28th May, 2016
Wave, created by artist Paul Cummins and designer Tom Piper, was first presented as part of the installation ‘Blood Swept Lands and Seas of Red’ at the Tower of London in 2014. It is now touring the country before finding a permanent home in 2018 at the Imperial War Museum. Paul Cummins and Tom Piper have been closely involved with the Lincoln Castle installation of the poppies.
Lincoln was chosen as the second venue to host Wave because of its historic castle and strong associations with the First World War. The city was heavily involved with munitions and weapons manufacture. The first tank to be used in WWI was designed in 1915 and then produced by William Foster & Co. Ltd of Lincoln.
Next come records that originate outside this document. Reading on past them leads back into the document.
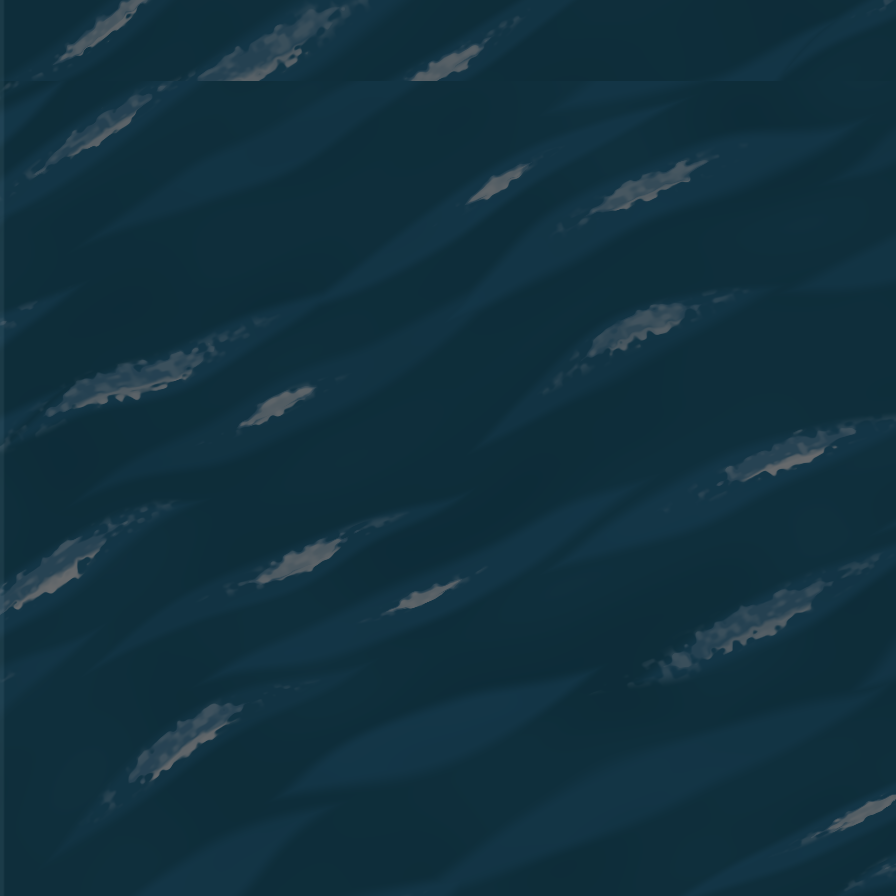
Write a WebGL 1 fragment shader that draws this pattern.

```glsl
precision highp float;
uniform vec2 u_resolution;

const vec3 DEEP = vec3(0.052, 0.172, 0.220);
const vec3 DEEP_LIT = vec3(0.062, 0.188, 0.240);
const vec3 SWELL = vec3(0.078, 0.213, 0.282);
const vec3 SHEEN = vec3(0.155, 0.262, 0.325);
const vec3 SHEEN_LIT = vec3(0.250, 0.325, 0.370);
const vec3 GLINT = vec3(0.420, 0.425, 0.430);

const float ANGLE = 0.48;                        // rise of the swells, radians
const vec2 CELL = vec2(0.40, 0.128);             // spacing along and across
const vec2 SWELL_MIN = vec2(0.20, 0.026);        // half sizes
const vec2 SWELL_MAX = vec2(0.33, 0.041);
const vec2 GLINT_MIN = vec2(0.045, 0.009);
const vec2 GLINT_MAX = vec2(0.120, 0.020);
const float GLINT_CHANCE = 0.88;
const float BEND = 0.085;
const vec2 GRAIN_SCALE = vec2(120.0, 210.0);
const float SEAM_HEIGHT = 0.91;
const vec2 SEAM_SHIFT = vec2(3.37, 2.61);
const float EDGE_WIDTH = 0.006;

float hash(vec2 p) {
  vec3 q = fract(p.xyx * vec3(0.1031, 0.1030, 0.0973));
  q += dot(q, q.yzx + 33.33);
  return fract((q.x + q.y) * q.z);
}

float noise(vec2 p) {
  vec2 i = floor(p), f = fract(p);
  f = f * f * (3.0 - 2.0 * f);
  return mix(mix(hash(i), hash(i + vec2(1.0, 0.0)), f.x),
             mix(hash(i + vec2(0.0, 1.0)), hash(i + 1.0), f.x), f.y);
}

// Pointed oval: 1 on the axis, 0 on the outline
float spindle(vec2 q) {
  return 1.0 - q.x * q.x - abs(q.y);
}

// Rotate along the swells, then bend them gently
vec2 flowSpace(vec2 p) {
  float c = cos(ANGLE), s = sin(ANGLE);
  vec2 q = vec2(c * p.x + s * p.y, c * p.y - s * p.x) + 10.0;
  q.y += BEND * (noise(q * vec2(3.2, 3.8)) - 0.5);
  q.y += 0.22 * BEND * (noise(q * vec2(9.0, 14.0)) - 0.5);
  return q;
}

void main() {
  vec2 uv = gl_FragCoord.xy / u_resolution.y;
  vec2 p = uv + SEAM_SHIFT * step(SEAM_HEIGHT, uv.y);
  vec2 q = flowSpace(p);

  float grain = 0.6 * noise(q * GRAIN_SCALE) + 0.4 * noise(q * GRAIN_SCALE * 0.43 + 7.0);
  float ragged = grain - 0.5;

  float swell = 0.0, sheen = 0.0, glint = 0.0;
  for (int j = -1; j <= 1; j++) {
    float row = floor(q.y / CELL.y) + float(j);
    float stagger = 0.5 * mod(row, 2.0) + 0.4 * hash(vec2(row, 3.0));
    float column = floor(q.x / CELL.x - stagger);
    for (int i = -1; i <= 1; i++) {
      vec2 id = vec2(column + float(i), row);
      vec2 jitter = vec2(hash(id + 11.0), hash(id + 23.0)) - 0.5;
      vec2 centre = (id + vec2(stagger, 0.0) + 0.5 + jitter * vec2(0.4, 0.5)) * CELL;
      vec2 local = q - centre;

      // Broad soft swell
      vec2 swellHalf = mix(SWELL_MIN, SWELL_MAX, vec2(hash(id + 37.0), hash(id + 41.0)));
      float body = smoothstep(0.0, 0.45, spindle(local / swellHalf));
      swell = max(swell, body * mix(0.65, 1.0, hash(id + 47.0)));

      // Ragged reflection on its crest: small ones solid, large ones rimmed
      float size = hash(id + 53.0);
      float present = step(hash(id + 59.0), GLINT_CHANCE);
      vec2 glintHalf = mix(GLINT_MIN, GLINT_MAX, size);
      vec2 offset = vec2(0.5 * (hash(id + 61.0) - 0.5), 0.15) * swellHalf;
      vec2 g = (local - offset) / glintHalf;
      float shape = spindle(g) + 1.1 * ragged;
      float patch = smoothstep(0.0, 0.22, shape) * present;
      float lowerRim = 1.0 - smoothstep(-0.55, -0.25, g.y + 0.35 * g.x * g.x + 0.5 * ragged);
      float solid = 1.0 - smoothstep(0.30, 0.50, size);
      float strength = mix(0.55, 1.0, hash(id + 67.0));
      glint = max(glint, patch * max(lowerRim, solid * smoothstep(0.2, 0.5, shape)) * strength);
      sheen = max(sheen, patch * mix(0.65, 1.0, strength));

      // Sparse flecks trailing past the reflection
      float trail = smoothstep(0.0, 0.6, spindle(g / vec2(2.0, 1.4)));
      sheen = max(sheen, 0.55 * trail * present * smoothstep(0.48, 0.75, grain));
    }
  }

  vec3 color = mix(DEEP, DEEP_LIT, noise(q * vec2(7.0, 16.0)));
  color = mix(color, SWELL, swell * mix(0.8, 1.0, noise(q * vec2(12.0, 30.0))));
  color = mix(color, mix(SHEEN, SHEEN_LIT, smoothstep(0.45, 0.85, grain)), sheen);
  color = mix(color, GLINT, glint * mix(0.75, 1.0, grain));

  // Pale strip along the left border
  color += 0.05 * (1.0 - smoothstep(0.5 * EDGE_WIDTH, EDGE_WIDTH, uv.x));
  gl_FragColor = vec4(color, 1.0);
}
```
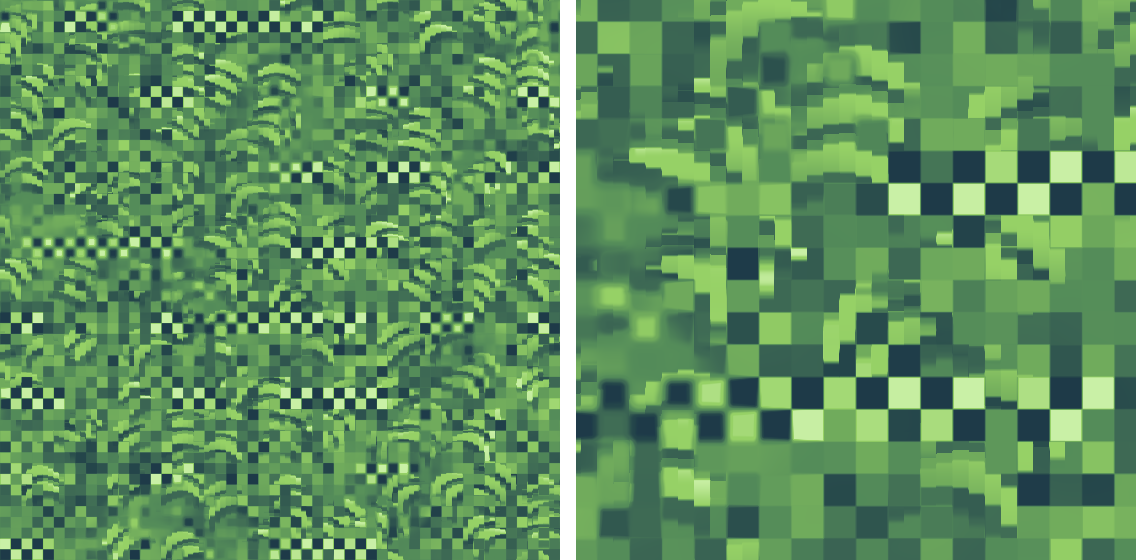
Left, the full canvas; right, a detail of the centre.
This pattern is drawn by a WebGL 1 fragment shader. Its source:

```glsl
precision highp float;
uniform vec2 u_resolution;

const float TILES = 52.0;   // mosaic tiles across the canvas
const float FANS = 11.0;    // leaf fans across the canvas

float hash(vec2 p) {
  vec3 q = fract(p.xyx * vec3(0.1031, 0.1030, 0.0973));
  q += dot(q, q.yzx + 33.33);
  return fract((q.x + q.y) * q.z);
}

mat2 rotation(float a) {
  return mat2(cos(a), sin(a), -sin(a), cos(a));
}

// Layered sines, roughly -1 to 1
float waves(vec2 p) {
  float sum = 0.0;
  float amplitude = 0.5;
  for (int i = 0; i < 4; i++) {
    p = rotation(1.1) * p * 1.6 + 2.3;
    sum += amplitude * sin(p.x + 1.3 * sin(p.y));
    amplitude *= 0.6;
  }
  return sum;
}

// Tone and opacity of one tile; some rows hold pale and navy checkers
vec2 tile(vec2 cell) {
  float h = hash(cell);
  float checker = mod(cell.x + cell.y, 2.0);
  float band = floor(cell.y / 7.0);
  float group = floor((cell.x + 2.0 * band) / 5.0);
  float accent = step(mod(cell.y, 7.0), 1.5)
               * step(0.56, hash(vec2(group, band) + 17.0))
               * step(0.18, hash(cell + 71.0));
  float plain = 0.03 + 0.8 * mix(h, checker, 0.15);
  float contrast = mix(0.04, 0.9 + 0.1 * h, checker);
  float solid = step(0.66, hash(cell + 131.0));
  return vec2(mix(plain, contrast, accent), max(accent, solid));
}

// Tiles joined by edges of the given softness
vec2 mosaic(vec2 p, float softness) {
  vec2 i = floor(p - 0.5);
  vec2 f = smoothstep(0.5 - softness, 0.5 + softness, fract(p - 0.5));
  vec2 low = mix(tile(i), tile(i + vec2(1.0, 0.0)), f.x);
  vec2 high = mix(tile(i + vec2(0.0, 1.0)), tile(i + 1.0), f.x);
  return mix(low, high, f.y);
}

// Staircase with slightly smoothed risers
float stairs(float x, float width) {
  return floor(x) + smoothstep(1.0 - width, 1.0, fract(x));
}

// Stacked bent leaves: x = leaf mask, y = shadow mask, z = leaf tone
vec3 leafFan(vec2 p, vec2 id, float blur) {
  float h = hash(id + 5.0);
  float k = hash(id + 29.0);
  p = rotation((h - 0.5) * 1.7) * p;
  float bend = mix(0.5, 1.8, k);
  float y = p.y + bend * p.x * p.x - 0.08;
  float spacing = 0.32;
  float row = clamp(floor(y / spacing + 0.5), -1.0, step(0.5, h));
  float size = mix(0.27, 0.45, hash(id + row + 43.0));
  float along = p.x / size;
  float thickness = 0.1 * (1.0 - 0.45 * along * along);
  float offset = y - row * spacing;
  float d = max(abs(offset) - thickness, abs(p.x) - size);
  float shade = max(abs(offset + 0.13) - 0.11, abs(p.x + 0.03) - size);
  float present = step(0.12, hash(id + 83.0));
  float tone = 0.81 + 0.1 * along * sign(k - 0.5) + 0.5 * offset;
  return vec3(present * (1.0 - smoothstep(-blur, blur, d)),
              present * (1.0 - smoothstep(-0.03, 0.06, shade)),
              tone + 0.14 * (hash(id + 61.0) - 0.5));
}

// Navy through leaf green to pale lime
vec3 palette(float t) {
  vec3 c = mix(vec3(0.10, 0.20, 0.28), vec3(0.14, 0.27, 0.29), smoothstep(0.0, 0.09, t));
  c = mix(c, vec3(0.24, 0.41, 0.33), smoothstep(0.09, 0.27, t));
  c = mix(c, vec3(0.33, 0.55, 0.35), smoothstep(0.27, 0.45, t));
  c = mix(c, vec3(0.44, 0.67, 0.36), smoothstep(0.45, 0.65, t));
  c = mix(c, vec3(0.59, 0.82, 0.40), smoothstep(0.65, 0.84, t));
  return mix(c, vec3(0.79, 0.94, 0.65), smoothstep(0.88, 0.97, t));
}

void main() {
  float pixel = 1.0 / min(u_resolution.x, u_resolution.y);
  vec2 uv = gl_FragCoord.xy * pixel;

  // Soft ground with tiles of varying contrast
  float smear = smoothstep(0.1, 0.8, waves(uv * 7.0 + 4.0));
  float ground = 0.48 + 0.2 * waves(uv * vec2(9.0, 15.0));
  float softness = max(pixel * TILES * 0.7, mix(0.04, 0.35, smear));
  vec2 cell = mosaic(uv * TILES, softness);
  float tone = mix(ground, cell.x, max(cell.y, mix(0.85, 0.25, smear)));

  // Leaves with stepped edges, partly covered by solid tiles
  float steps = TILES * 2.0;
  vec2 stepped = vec2(stairs(uv.x * steps, pixel * steps) / steps, uv.y);
  vec2 p = stepped * FANS;
  float blur = max(pixel * FANS, 0.012);
  float uncovered = 1.0 - cell.y;
  for (int j = -1; j <= 1; j++) {
    for (int i = -1; i <= 1; i++) {
      vec2 id = floor(uv * FANS) + vec2(float(i), float(j));
      vec2 jitter = vec2(hash(id), hash(id + 11.0)) * 0.5 + 0.25;
      vec3 leaf = leafFan(p - id - jitter, id, blur);
      tone = mix(tone, 0.1, leaf.y * uncovered * 0.6);
      tone = mix(tone, leaf.z, leaf.x * uncovered);
    }
  }

  gl_FragColor = vec4(palette(clamp(tone, 0.0, 1.0)), 1.0);
}
```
As orders for tanks poured in, the town became proud to be known as ‘tank city’. Lincolnshire also made an enormous contribution to aircraft manufacture during the war, producing more planes than any other county in Britain.
Three new service battalions (6th, 7th and 8th) of the Lincolnshire Regiment were raised in the city during September 1914. A few men connected with Radcliffe on Trent served with the Lincolnshire Regiment: Private Percy Draper (1888–1915), Staff Colour Sergeant Harold Flower, Private John Saint, Private Benjamin Sheppard (1899–1918) and R.Q.M. Sergeant William Williamson, D.C.M. Two Radcliffe on Trent brothers, Jack and Thomas Pike, worked in Lincolnshire as air mechanics for the Royal Naval Air Service, which was later transferred to the R.A.F.
Lincoln Castle is hosting the spectacular Tower of London ‘Wave’ sculpture from May 28th–September 4th 2016. The castle grounds are open daily from 10 a.m. to 5.30 p.m.